The Presidents Cup teams are finalized, and on paper, as usual, it’s a monumental mismatch.
Eleven of the 12 U.S. players are ranked inside the top 16 in the world; only one International team member, Adam Scott (17th), is inside the top 20. Based on world ranking, it’s the strongest collection of Americans in Presidents Cup history (average rank: 9.8), while the Internationals (37.9) field its third-weakest squad ever.
Over the past 11 months the Americans have won majors and World Golf Championships and FedExCup playoff events. The International side? Just two winners this calendar year.
With such a talent gap it’s little surprise that the U.S. leads this biennial competition, 10-1-1, and yet ...
We can’t shake the feeling that the 2019 Presidents Cup is going to be closer than anticipated – and that it may actually set up for a stunning U.S. loss.
Let’s explore the reasons:
Four times the Americans have hopped on a charter and flown 15-plus hours to South Africa, South Korea and Australia.
In those matches they’ve won decisively once (2011), lost big once (1998), tied (2003) and narrowly escaped (2015). In the five total road games, the far superior U.S. team holds only an 82 ½ to 81 ½ advantage.

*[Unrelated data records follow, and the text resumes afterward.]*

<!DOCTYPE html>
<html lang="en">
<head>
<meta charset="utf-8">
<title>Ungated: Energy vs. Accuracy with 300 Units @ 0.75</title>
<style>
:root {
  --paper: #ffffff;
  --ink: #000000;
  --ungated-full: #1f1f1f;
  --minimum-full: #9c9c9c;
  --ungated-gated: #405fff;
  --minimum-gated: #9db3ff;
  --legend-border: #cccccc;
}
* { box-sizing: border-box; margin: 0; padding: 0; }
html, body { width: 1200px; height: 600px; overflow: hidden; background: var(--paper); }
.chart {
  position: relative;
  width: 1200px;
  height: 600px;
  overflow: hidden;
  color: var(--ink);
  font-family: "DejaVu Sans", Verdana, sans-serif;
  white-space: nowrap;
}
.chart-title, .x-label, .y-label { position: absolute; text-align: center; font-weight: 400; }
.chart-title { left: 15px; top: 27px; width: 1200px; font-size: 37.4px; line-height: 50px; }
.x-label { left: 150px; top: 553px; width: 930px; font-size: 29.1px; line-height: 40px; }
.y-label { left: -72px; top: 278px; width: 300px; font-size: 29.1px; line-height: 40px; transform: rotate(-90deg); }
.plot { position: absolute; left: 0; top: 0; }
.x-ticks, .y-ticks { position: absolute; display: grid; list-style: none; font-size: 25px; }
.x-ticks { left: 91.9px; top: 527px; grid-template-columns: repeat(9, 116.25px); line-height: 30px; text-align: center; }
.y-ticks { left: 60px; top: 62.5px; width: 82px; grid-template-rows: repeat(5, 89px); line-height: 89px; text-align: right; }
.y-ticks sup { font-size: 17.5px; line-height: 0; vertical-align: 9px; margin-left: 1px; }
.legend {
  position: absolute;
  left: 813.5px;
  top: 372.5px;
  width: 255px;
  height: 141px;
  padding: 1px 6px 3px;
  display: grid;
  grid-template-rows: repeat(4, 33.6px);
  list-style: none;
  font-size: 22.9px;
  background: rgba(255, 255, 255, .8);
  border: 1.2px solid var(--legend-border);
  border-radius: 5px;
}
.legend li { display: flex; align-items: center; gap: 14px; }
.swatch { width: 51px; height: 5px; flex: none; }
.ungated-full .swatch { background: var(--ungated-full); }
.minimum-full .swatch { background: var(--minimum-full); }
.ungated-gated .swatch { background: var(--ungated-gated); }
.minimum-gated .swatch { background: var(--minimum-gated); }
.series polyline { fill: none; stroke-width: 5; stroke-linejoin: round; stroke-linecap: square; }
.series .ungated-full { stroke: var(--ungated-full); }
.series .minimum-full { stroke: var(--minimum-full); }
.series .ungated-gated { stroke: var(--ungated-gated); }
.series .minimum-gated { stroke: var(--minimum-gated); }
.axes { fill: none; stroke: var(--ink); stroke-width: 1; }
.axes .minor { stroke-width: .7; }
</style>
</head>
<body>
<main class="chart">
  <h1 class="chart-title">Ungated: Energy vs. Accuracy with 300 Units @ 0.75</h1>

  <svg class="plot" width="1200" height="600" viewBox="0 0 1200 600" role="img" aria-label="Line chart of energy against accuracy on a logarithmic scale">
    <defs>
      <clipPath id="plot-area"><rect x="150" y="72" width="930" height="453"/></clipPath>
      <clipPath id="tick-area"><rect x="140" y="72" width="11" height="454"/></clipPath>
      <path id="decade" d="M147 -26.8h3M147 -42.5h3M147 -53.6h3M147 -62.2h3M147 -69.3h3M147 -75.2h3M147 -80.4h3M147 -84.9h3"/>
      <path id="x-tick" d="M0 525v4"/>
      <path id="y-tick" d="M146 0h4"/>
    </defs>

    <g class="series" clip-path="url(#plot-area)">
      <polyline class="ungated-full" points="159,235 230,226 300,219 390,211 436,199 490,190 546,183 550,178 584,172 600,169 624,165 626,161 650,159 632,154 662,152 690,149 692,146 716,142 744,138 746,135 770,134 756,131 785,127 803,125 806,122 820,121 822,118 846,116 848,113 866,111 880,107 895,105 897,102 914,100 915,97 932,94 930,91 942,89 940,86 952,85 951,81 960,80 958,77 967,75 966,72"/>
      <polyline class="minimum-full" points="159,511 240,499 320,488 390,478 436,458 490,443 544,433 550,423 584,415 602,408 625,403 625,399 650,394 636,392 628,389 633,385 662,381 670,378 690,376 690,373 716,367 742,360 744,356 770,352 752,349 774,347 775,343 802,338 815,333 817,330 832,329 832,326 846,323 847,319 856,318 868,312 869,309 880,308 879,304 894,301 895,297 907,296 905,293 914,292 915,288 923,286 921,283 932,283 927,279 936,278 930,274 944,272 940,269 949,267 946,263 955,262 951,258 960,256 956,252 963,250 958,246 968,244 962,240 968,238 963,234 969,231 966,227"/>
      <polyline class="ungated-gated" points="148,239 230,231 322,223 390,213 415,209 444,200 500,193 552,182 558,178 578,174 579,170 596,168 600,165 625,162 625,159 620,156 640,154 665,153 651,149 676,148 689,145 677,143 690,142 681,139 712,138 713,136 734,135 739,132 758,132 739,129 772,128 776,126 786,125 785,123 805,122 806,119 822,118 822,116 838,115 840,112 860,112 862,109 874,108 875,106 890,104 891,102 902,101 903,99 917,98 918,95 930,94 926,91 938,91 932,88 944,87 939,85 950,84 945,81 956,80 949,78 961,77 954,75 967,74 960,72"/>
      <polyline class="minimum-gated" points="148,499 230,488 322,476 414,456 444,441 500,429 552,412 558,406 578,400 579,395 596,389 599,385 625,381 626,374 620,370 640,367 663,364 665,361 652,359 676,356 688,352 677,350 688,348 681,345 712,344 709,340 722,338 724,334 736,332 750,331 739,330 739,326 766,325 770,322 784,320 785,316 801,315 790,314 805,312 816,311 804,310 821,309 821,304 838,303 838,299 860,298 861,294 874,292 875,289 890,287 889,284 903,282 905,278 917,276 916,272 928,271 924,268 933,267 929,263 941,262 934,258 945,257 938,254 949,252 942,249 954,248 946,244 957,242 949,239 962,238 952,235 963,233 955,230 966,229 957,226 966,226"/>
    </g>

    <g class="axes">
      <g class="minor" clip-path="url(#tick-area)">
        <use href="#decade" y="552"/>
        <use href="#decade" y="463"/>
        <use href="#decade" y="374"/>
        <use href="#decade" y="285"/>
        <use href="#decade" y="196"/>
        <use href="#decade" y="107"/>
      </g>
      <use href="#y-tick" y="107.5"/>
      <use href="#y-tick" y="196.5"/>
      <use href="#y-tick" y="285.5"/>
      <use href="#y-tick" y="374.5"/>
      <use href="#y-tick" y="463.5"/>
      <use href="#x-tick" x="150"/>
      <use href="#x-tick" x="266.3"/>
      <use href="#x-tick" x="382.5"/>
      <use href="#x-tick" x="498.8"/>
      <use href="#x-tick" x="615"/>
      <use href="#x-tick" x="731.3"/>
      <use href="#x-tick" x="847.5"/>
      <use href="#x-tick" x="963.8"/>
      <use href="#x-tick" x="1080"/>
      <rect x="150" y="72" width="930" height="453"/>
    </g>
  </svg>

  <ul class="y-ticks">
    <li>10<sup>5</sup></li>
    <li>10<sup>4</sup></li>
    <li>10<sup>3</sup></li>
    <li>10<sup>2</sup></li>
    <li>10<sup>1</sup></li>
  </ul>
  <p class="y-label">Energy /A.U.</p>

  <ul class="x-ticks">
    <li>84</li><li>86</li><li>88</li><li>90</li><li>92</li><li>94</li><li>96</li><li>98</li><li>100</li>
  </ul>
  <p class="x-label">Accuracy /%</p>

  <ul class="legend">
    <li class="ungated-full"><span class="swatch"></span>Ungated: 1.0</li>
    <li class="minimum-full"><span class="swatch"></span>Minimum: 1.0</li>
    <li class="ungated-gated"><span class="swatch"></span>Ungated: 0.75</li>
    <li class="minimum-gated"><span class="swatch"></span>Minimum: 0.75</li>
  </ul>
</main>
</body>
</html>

That’s not insignificant in what has otherwise been, at least record-wise, a lopsided affair for the past two decades. Boosted by the partisan crowds, the home-course advantage matters more in team competition than the wide disparity in world ranking.
U.S. captain Tiger Woods made defensible choices with his wildcard picks Thursday night: Tony Finau narrowly missed qualifying on his own; Gary Woodland won the U.S. Open and played well in the fall; and Reed, though a polarizing figure in the team room, has been solid of late and boasts a stellar match-play record.
But was this group best suited for Royal Melbourne? That’s debatable. With control over course setup, Ernie Els and Co. will no doubt want a windy, firm, fiery test – in other words, the antithesis of Tour golf, with its mind-numbing length, manageable rough and dartboard greens.
A classic layout like Royal Melbourne will ask different questions, and strong arguments could have been made for Rickie Fowler, Kevin Kisner, Kevin Na and even Jordan Spieth, all of whom are elite chippers and putters with a proven track record on these types of venues.
Given the right conditions, Els can expose the away team’s weaknesses around the greens.
The chief concern for Woods over the next month is the health of the No. 1 player in the world, Brooks Koepka. The four-time major champion underwent a knee procedure after the season and then reaggravated the injury while playing in Korea last month. Koepka’s emphasis has long been on the major championships, and so it’s easy to see him staying home for an exhibition in the middle of December if he’s not 100 percent healthy. (That’d likely open the door for Fowler, who was 11th in points and the player whom Woods said was the toughest to leave home.)
Likewise, Dustin Johnson’s recovery bears watching; after undergoing arthroscopic surgery in September, he wasn’t ready to return last month and now isn’t slated to play until the week before the Presidents Cup.
Other factors to consider:
• How will Bryson DeChambeau’s game look after he vowed to pack on at least 10 pounds of muscle during the offseason?
• Will Matt Kuchar perform like the player who won twice early in the season, or the guy who doesn’t have a top-20 since June?
• And, of course, the juiciest question: How will Woods handle the dueling roles? The one-session-a-day format will allow him the opportunity to put away his earpiece and focus on winning his match, but the event has changed drastically since Hale Irwin was a playing captain in 1994. There are more functions to attend, more decisions to be made, more egos to massage. That Woods was already talking about the rule that states he only has to play once before Sunday singles suggests that he’ll be used sparingly in Australia. In which case: Why not select someone else who can play a few more sessions?
Eleven of the 12 team members will warm up for the Presidents Cup by playing in Woods’ Hero World Challenge in the Bahamas. The event will end a day early, on Saturday, Dec. 7, to allow the players an extra day to travel more than 10,000 miles to Australia, but that’s nonetheless an ambitious itinerary in the middle of the holiday season. Will they still get up for an event in which they’ve historically dominated?
Though the 20-something Americans will be desperate to win for the playing captain they grew up idolizing, there’s no greater incentive than trying to avoid embarrassment. The Internationals nearly lost the 2017 cup before the singles session, and another blowout loss would put the event on life support.
Despite the obvious talent disparity, the Internationals won’t get run over by the Americans this year – not with the built-in advantage of a home game, and not against this U.S. roster.
Next month in Australia, they’ve got more than a fighting chance.